Not surprisingly, government has “created” this illegal immigrant problem. When people start screaming about the illegal immigrant problem, are they complaining about people coming from India to burden our system by taking advantage of already over burdened government programs? No. Generally they are complaining about people coming from south of the border. Why? Because we’ve made it impossible for them to come here legally.
Libertarians can become better communicators if we stop using broad and general terms too easily misunderstood by our audience. Instead of building walls we should work to expand the doorway leading to the American dream. The Libertarian position on immigration should advocate for “secure open borders” coupled with reform of the ridiculous immigration laws and phasing out of onerous welfare programs, to make it easier for peaceful people to come here to live, work, prosper and become productive members of our society.

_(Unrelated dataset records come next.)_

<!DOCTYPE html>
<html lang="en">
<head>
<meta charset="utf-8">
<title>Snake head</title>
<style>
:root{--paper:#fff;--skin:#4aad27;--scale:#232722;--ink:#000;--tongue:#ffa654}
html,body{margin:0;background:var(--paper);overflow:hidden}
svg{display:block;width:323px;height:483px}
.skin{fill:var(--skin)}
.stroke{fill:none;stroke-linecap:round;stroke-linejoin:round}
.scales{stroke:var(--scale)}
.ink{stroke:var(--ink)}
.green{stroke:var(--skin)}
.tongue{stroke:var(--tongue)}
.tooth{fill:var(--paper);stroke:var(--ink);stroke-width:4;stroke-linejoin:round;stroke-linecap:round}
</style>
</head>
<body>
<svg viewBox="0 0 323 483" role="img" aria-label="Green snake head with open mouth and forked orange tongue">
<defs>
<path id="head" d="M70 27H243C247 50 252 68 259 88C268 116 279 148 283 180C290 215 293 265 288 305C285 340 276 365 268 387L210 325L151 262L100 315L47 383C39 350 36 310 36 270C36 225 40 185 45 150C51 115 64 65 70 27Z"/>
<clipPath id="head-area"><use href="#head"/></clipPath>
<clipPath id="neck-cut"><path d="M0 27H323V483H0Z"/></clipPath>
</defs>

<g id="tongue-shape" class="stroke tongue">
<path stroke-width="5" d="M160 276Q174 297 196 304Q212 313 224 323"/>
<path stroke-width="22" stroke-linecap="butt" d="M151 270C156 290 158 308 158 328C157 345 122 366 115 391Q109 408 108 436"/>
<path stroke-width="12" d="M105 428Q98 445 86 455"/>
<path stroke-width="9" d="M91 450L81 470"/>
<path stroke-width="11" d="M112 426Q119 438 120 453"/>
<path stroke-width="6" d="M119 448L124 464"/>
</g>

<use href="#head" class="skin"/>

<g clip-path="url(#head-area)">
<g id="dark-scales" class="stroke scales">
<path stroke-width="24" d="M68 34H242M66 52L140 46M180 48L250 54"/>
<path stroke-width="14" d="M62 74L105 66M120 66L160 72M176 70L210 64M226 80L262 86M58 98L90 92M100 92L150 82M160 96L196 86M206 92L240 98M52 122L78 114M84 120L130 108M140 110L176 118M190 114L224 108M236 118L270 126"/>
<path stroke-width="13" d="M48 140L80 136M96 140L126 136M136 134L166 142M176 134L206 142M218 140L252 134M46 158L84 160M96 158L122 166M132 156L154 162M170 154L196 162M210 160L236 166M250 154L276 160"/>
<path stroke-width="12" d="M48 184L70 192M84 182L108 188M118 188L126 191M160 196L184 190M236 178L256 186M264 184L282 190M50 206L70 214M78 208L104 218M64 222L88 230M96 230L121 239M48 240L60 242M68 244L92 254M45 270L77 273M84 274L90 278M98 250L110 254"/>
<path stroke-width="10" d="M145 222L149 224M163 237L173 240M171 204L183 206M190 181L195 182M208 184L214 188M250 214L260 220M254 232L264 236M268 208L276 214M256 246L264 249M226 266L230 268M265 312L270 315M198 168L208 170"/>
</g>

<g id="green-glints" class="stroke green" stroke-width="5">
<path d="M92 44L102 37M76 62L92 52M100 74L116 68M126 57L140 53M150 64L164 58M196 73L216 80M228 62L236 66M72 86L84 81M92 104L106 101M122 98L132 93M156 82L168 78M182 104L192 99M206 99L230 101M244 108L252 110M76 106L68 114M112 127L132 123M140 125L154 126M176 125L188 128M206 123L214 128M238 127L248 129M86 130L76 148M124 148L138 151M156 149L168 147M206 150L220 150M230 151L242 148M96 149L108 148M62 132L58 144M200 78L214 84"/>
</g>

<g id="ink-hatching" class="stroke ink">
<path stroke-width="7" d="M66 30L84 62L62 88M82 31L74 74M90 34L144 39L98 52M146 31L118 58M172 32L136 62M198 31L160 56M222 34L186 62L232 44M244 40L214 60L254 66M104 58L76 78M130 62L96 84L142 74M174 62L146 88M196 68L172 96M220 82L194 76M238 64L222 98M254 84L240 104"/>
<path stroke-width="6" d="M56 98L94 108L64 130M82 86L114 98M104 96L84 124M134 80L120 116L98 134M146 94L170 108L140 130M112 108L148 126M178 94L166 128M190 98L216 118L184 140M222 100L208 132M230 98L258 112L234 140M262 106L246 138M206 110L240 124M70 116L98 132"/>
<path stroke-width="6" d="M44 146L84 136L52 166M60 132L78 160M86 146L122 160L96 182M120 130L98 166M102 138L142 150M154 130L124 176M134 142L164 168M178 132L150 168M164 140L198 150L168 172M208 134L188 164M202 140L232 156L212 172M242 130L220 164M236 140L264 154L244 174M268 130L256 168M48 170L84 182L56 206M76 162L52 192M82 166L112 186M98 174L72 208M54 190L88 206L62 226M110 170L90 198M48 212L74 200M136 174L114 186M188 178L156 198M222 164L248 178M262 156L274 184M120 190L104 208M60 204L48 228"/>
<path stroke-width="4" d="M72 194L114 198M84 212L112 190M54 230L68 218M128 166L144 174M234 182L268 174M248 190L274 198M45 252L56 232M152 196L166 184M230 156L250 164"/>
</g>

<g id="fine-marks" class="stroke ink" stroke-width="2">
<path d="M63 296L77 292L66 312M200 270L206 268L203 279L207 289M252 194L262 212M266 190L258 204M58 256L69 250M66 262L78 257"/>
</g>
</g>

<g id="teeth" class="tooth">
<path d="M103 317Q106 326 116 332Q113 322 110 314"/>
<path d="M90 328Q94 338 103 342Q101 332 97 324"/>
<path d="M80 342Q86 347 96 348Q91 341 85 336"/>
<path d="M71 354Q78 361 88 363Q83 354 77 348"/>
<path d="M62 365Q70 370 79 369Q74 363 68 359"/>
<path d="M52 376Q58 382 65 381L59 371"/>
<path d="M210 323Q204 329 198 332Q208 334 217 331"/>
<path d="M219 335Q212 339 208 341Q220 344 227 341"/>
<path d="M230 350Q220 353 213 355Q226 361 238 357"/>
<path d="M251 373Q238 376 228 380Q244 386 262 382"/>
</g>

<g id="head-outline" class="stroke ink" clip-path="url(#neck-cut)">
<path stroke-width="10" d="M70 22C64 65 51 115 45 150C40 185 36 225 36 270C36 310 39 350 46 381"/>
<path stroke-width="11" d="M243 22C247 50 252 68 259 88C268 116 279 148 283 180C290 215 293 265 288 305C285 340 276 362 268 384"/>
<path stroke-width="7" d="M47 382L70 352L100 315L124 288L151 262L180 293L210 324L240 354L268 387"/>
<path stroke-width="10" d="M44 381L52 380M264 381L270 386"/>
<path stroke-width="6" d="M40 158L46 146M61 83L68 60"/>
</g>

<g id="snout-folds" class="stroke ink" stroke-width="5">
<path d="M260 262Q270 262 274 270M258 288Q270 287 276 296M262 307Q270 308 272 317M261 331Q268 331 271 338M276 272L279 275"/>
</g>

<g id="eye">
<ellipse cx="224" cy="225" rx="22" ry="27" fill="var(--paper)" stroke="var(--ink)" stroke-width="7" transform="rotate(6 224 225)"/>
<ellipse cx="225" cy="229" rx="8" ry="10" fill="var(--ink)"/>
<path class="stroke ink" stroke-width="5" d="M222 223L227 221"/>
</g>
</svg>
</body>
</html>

R. Lee Wrights, 53, a libertarian writer and political activist, is seeking the presidential nomination because he believes the Libertarian message in 2012 must be a loud, clear and unequivocal call to stop all war. To that end he has pledged that 10 percent of all donations to his campaign will be spent for ballot access so that the stop all war message can be heard in all 50 states. Wrights is a lifetime member of the Libertarian Party and co-founder and editor of the free speech online magazine Liberty For All. Born in Winston-Salem, N.C., he now lives and works in Texas.